President Donald Trump said he believed President Vladimir Putin was sincere in his denials of interference in the 2016 presidential elections. Picture: Kham/Pool Photo via AP

Danang — President Donald Trump said Saturday that he believed President Vladimir Putin was sincere in his denials of interference in the 2016 presidential elections, calling questions about Moscow’s meddling a politically motivated “hit job” that was hindering cooperation with Russia on life-or-death issues.

Speaking after meeting privately with Putin on the sideline of the Asia Pacific Economic Cooperation summit meeting in Danang, Vietnam, Trump said that he had again asked whether Russia had meddled in the contest, but that the continued focus on the issue was insulting to Putin.

Trump said it was time to move past the issue so that the United States and Russia could cooperate on confronting the nuclear threat from North Korea, solving the Syrian civil war and working together on Ukraine.

“He said he didn’t meddle — I asked him again,” Trump told reporters traveling with him aboard Air Force One as he flew to Hanoi for more meetings.

Trump did not answer a direct question about whether he believed Putin’s denials, but his account of the conversation indicated he was far more inclined to accept the Russian president’s assertions than those of his own intelligence agencies, which have concluded that Putin directed an elaborate effort to interfere in the vote. The CIA, the National Security Agency, the FBI and the Office of the Director of National Intelligence all determined that Russia meddled in the election.

“Every time he sees me he says, ‘I didn’t do that,’ and I really believe that when he tells me that, he means it,” Trump said of Putin. “I think he is very insulted by it, which is not a good thing for our country.”

His remarks came as the investigation into the Trump campaign’s ties to Russia deepened, with disclosures over the past two weeks showing that there were more contacts between Trump campaign advisers and Russians than were previously known, and that senior campaign officials were aware of them.

The comments inspired immediate ridicule from Democratic lawmakers, including Rep. Adam B. Schiff of California, the top Democrat on the House Intelligence Committee, which is investigating Russian interference in the election.
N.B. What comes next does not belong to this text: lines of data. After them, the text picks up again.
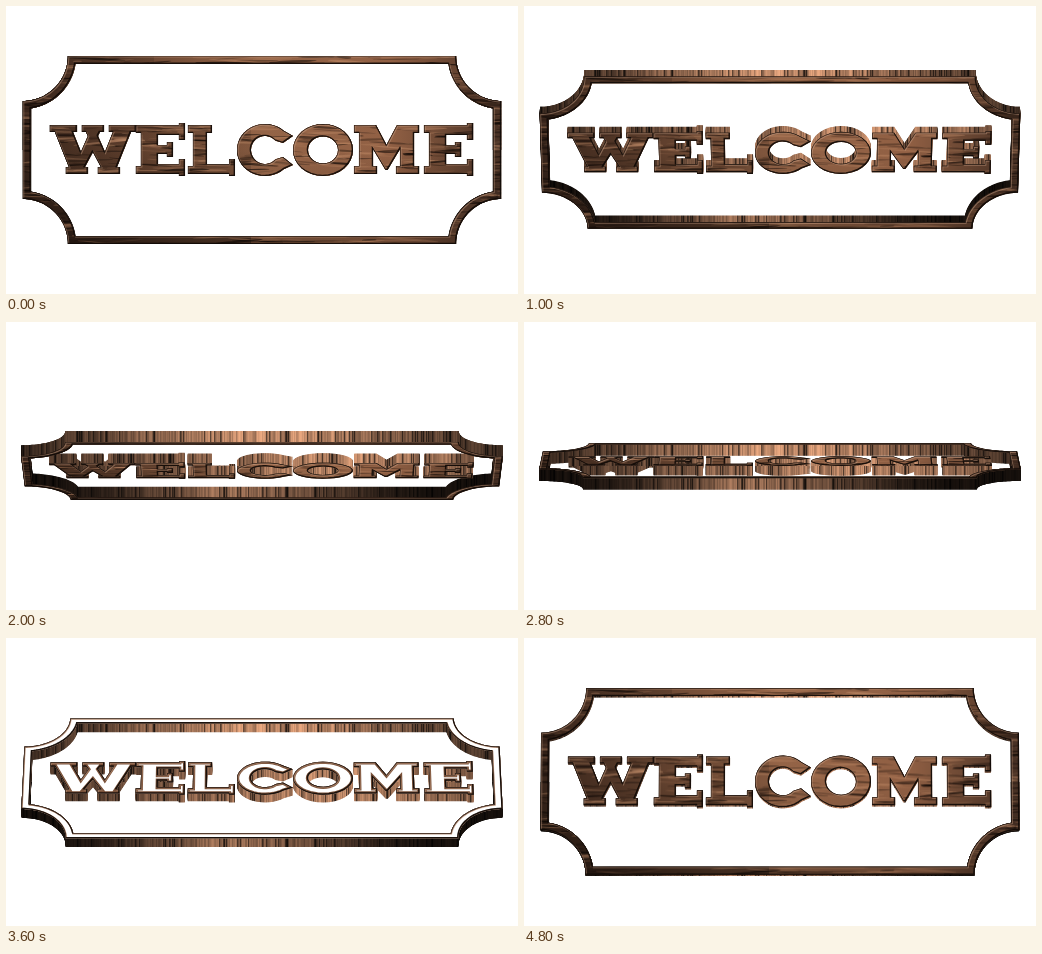
An HTML page with a canvas for the animation above (5 s loop, 512x288 px).

```html
<!DOCTYPE html>
<html lang="en">
<head>
<meta charset="utf-8">
<title>Welcome sign</title>
<style>
html, body { margin: 0; width: 100%; height: 100%; overflow: hidden; background: #fff; }
canvas { display: block; }
</style>
</head>
<body>
<canvas id="stage" width="512" height="288" role="img" aria-label="WELCOME"></canvas>
<script>
const W = 512, H = 288, CX = W / 2, CY = H / 2;
const STEP = 200, STEPS = 25, CAMERA = 6000;
const TOP = 119, BASE = 168, SERIF = 8;
const ctx = document.getElementById('stage').getContext('2d');

let seed = 41;
function rnd() {
  seed = (seed * 16807) % 2147483647;
  return seed / 2147483647;
}

function newCanvas() {
  const c = document.createElement('canvas');
  c.width = W;
  c.height = H;
  return c;
}

// Wooden front: darker to the left and bottom, with grain streaks on top
function makeWood() {
  const c = newCanvas(), g = c.getContext('2d');
  const fade = (w, h, colors) => {
    const grad = g.createLinearGradient(0, 0, w, h);
    colors.forEach((color, i) => grad.addColorStop(i / (colors.length - 1), color));
    return grad;
  };
  g.fillStyle = fade(W, 0, ['#38251b', '#684531', '#946447', '#916044', '#3c291f']);
  g.fillRect(0, 0, W, H);
  g.fillStyle = fade(0, H, ['rgba(0,0,0,.15)', 'rgba(0,0,0,.1)', 'rgba(0,0,0,.75)']);
  g.fillRect(0, 0, 148, 110);
  g.fillRect(0, 110, 245, H);
  g.fillStyle = fade(0, H, ['rgba(0,0,0,0)', 'rgba(0,0,0,0)', 'rgba(0,0,0,.4)']);
  g.fillRect(245, 0, W, H);
  for (let i = 0; i < 1500; i++) {
    g.fillStyle = rnd() < 0.55
      ? `rgba(14,8,5,${0.15 + rnd() * 0.55})`
      : `rgba(205,150,112,${0.08 + rnd() * 0.32})`;
    g.beginPath();
    g.ellipse(rnd() * W, rnd() * H, 4 + rnd() * 28, 0.4 + rnd() * 0.9, (rnd() - 0.5) * 0.2, 0, 7);
    g.fill();
  }
  return c;
}

const bump = (x, mid, width) => Math.exp(-(((x - mid) / width) ** 2));

// Sides: the grain pulled through the thickness as upright strips
function makeStrips(upper, lower) {
  const c = newCanvas(), g = c.getContext('2d');
  [upper, lower].forEach((shade, row) => {
    let grain = 0.8;
    for (let x = 0; x < W; x++) {
      const next = rnd() < 0.14 ? 0.1 : 0.65 + rnd() * 0.55;
      grain = grain * 0.4 + next * 0.6;
      const v = shade(x) * grain;
      g.fillStyle = `rgb(${220 * v},${158 * v},${120 * v})`;
      g.fillRect(x, row * CY, 1, CY);
    }
  });
  return ctx.createPattern(c, 'repeat');
}

const wood = makeWood();
const frameStrips = makeStrips(x => 0.2 + 0.75 * bump(x, 265, 175), x => 0.1 + 0.65 * bump(x, 235, 105));
const letterShade = x => 0.4 + 0.5 * bump(x, 330, 180);
const letterStrips = makeStrips(letterShade, letterShade);

function arc(cx, cy, rx, ry, from, to) {
  const n = 32;
  return Array.from({ length: n + 1 }, (_, i) => {
    const a = (from + (to - from) * i / n) * Math.PI / 180;
    return [cx + rx * Math.cos(a), cy + ry * Math.sin(a)];
  });
}

const mirrorX = (pts, axis) => pts.concat(pts.map(([x, y]) => [2 * axis - x, y]).reverse());
const mirrorY = (pts, axis) => pts.concat(pts.map(([x, y]) => [x, 2 * axis - y]).reverse());

// Border outline moved inwards by i: four scooped corners
function border(i) {
  const r = 45 + i, a = Math.asin(i / r) * 180 / Math.PI;
  return mirrorY(mirrorX(arc(17, 50, r, r, 90 - a, a), CX), CY);
}

// Left edge of a stem with its two serifs, and the upturned end of an arm
const spine = x => [
  [x, TOP], [x, TOP + SERIF], [x + 5, TOP + SERIF],
  [x + 5, BASE - SERIF], [x, BASE - SERIF], [x, BASE]
];
const toe = x => [
  [x - 6, BASE], [x - 6, BASE + 2], [x, BASE + 2],
  [x, BASE - 15], [x - 6, BASE - 15], [x - 6, BASE - 10]
];

function letterE(x) {
  const arm = [[22, 158], [22, 148], [31, 148], [31, 151], [37, 151]].map(([dx, y]) => [x + dx, y]);
  return [mirrorY([...spine(x).slice(3), ...toe(x + 49), ...arm], (TOP + BASE) / 2)];
}

function letterW(x) {
  const low = TOP + SERIF - 1, foot = BASE - SERIF + 1;
  const leftHalf = [
    [43, TOP], [32, TOP], [32, low], [36, low], [38, 130], [31, 146], [23, low], [27, low], [27, TOP],
    [0, TOP], [0, low], [5, low], [19, foot], [16, foot], [16, BASE], [38, BASE], [38, foot],
    [35, foot], [43, 146]
  ];
  return [mirrorX(leftHalf.map(([dx, y]) => [x + dx, y]), x + 43)];
}

function letterL(x) {
  return [[...spine(x), ...toe(x + 47), [x + 19, BASE - 10], [x + 19, TOP + SERIF],
    [x + 24, TOP + SERIF], [x + 24, TOP]]];
}

function letterC(cx) {
  const tip = [[cx + 28, 159], [cx + 18, 151]];
  return [[...arc(cx, CY, 28, 26, 48, 312), [cx + 28, 130], [cx + 18, 137],
    ...arc(cx, CY, 14, 14, 318, 42), ...tip.reverse()]];
}

function letterO(cx) {
  return [arc(cx, CY, 30, 26, 0, 360), arc(cx, CY, 15, 13.5, 0, 360)];
}

function letterM(x) {
  const mid = x + 32.5, foot = BASE - SERIF;
  return [mirrorX([[mid, 139], [x + 22, TOP], ...spine(x), [x + 23, BASE], [x + 23, foot],
    [x + 19, foot], [x + 19, 143], [mid - 1, 164]], mid)];
}

const frame = { lines: [border(0), border(8)], strips: frameStrips, depth: 5.7, bevel: 1.2 };
const letters = [
  letterW(44), letterE(130), letterL(182), letterC(259), letterO(317), letterM(348), letterE(418)
].map(lines => ({ lines, strips: letterStrips, depth: 5, bevel: 2.2 }));

function trace(lines, z, cos, sin) {
  const path = new Path2D();
  for (const line of lines) {
    line.forEach(([px, py], i) => {
      const x = px - CX, y = py - CY;
      const k = CAMERA / (CAMERA - z * cos + y * sin);
      const sx = CX + x * k, sy = CY + (y * cos + z * sin) * k;
      i ? path.lineTo(sx, sy) : path.moveTo(sx, sy);
    });
    path.closePath();
  }
  return path;
}

function strokeAt(path, shift, color, width) {
  ctx.save();
  ctx.translate(shift, shift);
  ctx.strokeStyle = color;
  ctx.lineWidth = width;
  ctx.stroke(path);
  ctx.restore();
}

function drawPiece({ lines, strips, depth, bevel }, cos, sin, glare) {
  ctx.fillStyle = strips;
  const layers = Math.max(3, Math.ceil(24 * Math.abs(sin)));
  for (let i = 0; i < layers; i++) {
    ctx.fill(trace(lines, depth * (2 * i / layers - 1), cos, sin), 'evenodd');
  }

  const face = trace(lines, depth, cos, sin);
  ctx.save();
  ctx.clip(face, 'evenodd');
  ctx.save();
  ctx.transform(1, 0, 0, cos, CX, CY + depth * sin);
  ctx.drawImage(wood, -CX, -CY);
  ctx.restore();
  ctx.fillStyle = `rgba(255,255,255,${glare})`;
  ctx.fillRect(0, 0, W, H);
  // Bevel: lit from the upper left
  strokeAt(face, 0, `rgba(122,82,58,${glare})`, 2 * bevel);
  strokeAt(face, 0.7, 'rgba(205,165,138,.45)', 1.6);
  strokeAt(face, -0.6, 'rgba(10,6,4,.85)', 1.5);
  strokeAt(face, 0, 'rgba(24,14,9,.8)', 1.2);
  ctx.restore();
}

function draw(time) {
  const n = Math.floor(time / STEP) % STEPS;
  const deg = n * 180 / STEPS - (n > STEPS / 2 ? 180 : 0);
  const cos = Math.cos(deg * Math.PI / 180), sin = Math.sin(deg * Math.PI / 180);
  const glare = Math.min(1, 1.6 * bump(deg, -50.4, 8));
  ctx.fillStyle = '#fff';
  ctx.fillRect(0, 0, W, H);
  drawPiece(frame, cos, sin, glare);
  for (const piece of letters) drawPiece(piece, cos, sin, glare);
  // The half of the border nearest the viewer covers the lettering
  ctx.save();
  ctx.beginPath();
  ctx.rect(0, deg >= 0 ? 0 : CY, W, CY);
  ctx.clip();
  drawPiece(frame, cos, sin, glare);
  ctx.restore();
}

const start = performance.now();
function tick() {
  draw(performance.now() - start);
  requestAnimationFrame(tick);
}
tick();
</script>
</body>
</html>
```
“You know who else is insulted by it, Mr. President? The American people,” Schiff said on Twitter. “You believe a foreign adversary over your own intelligence agencies.”

The New York Times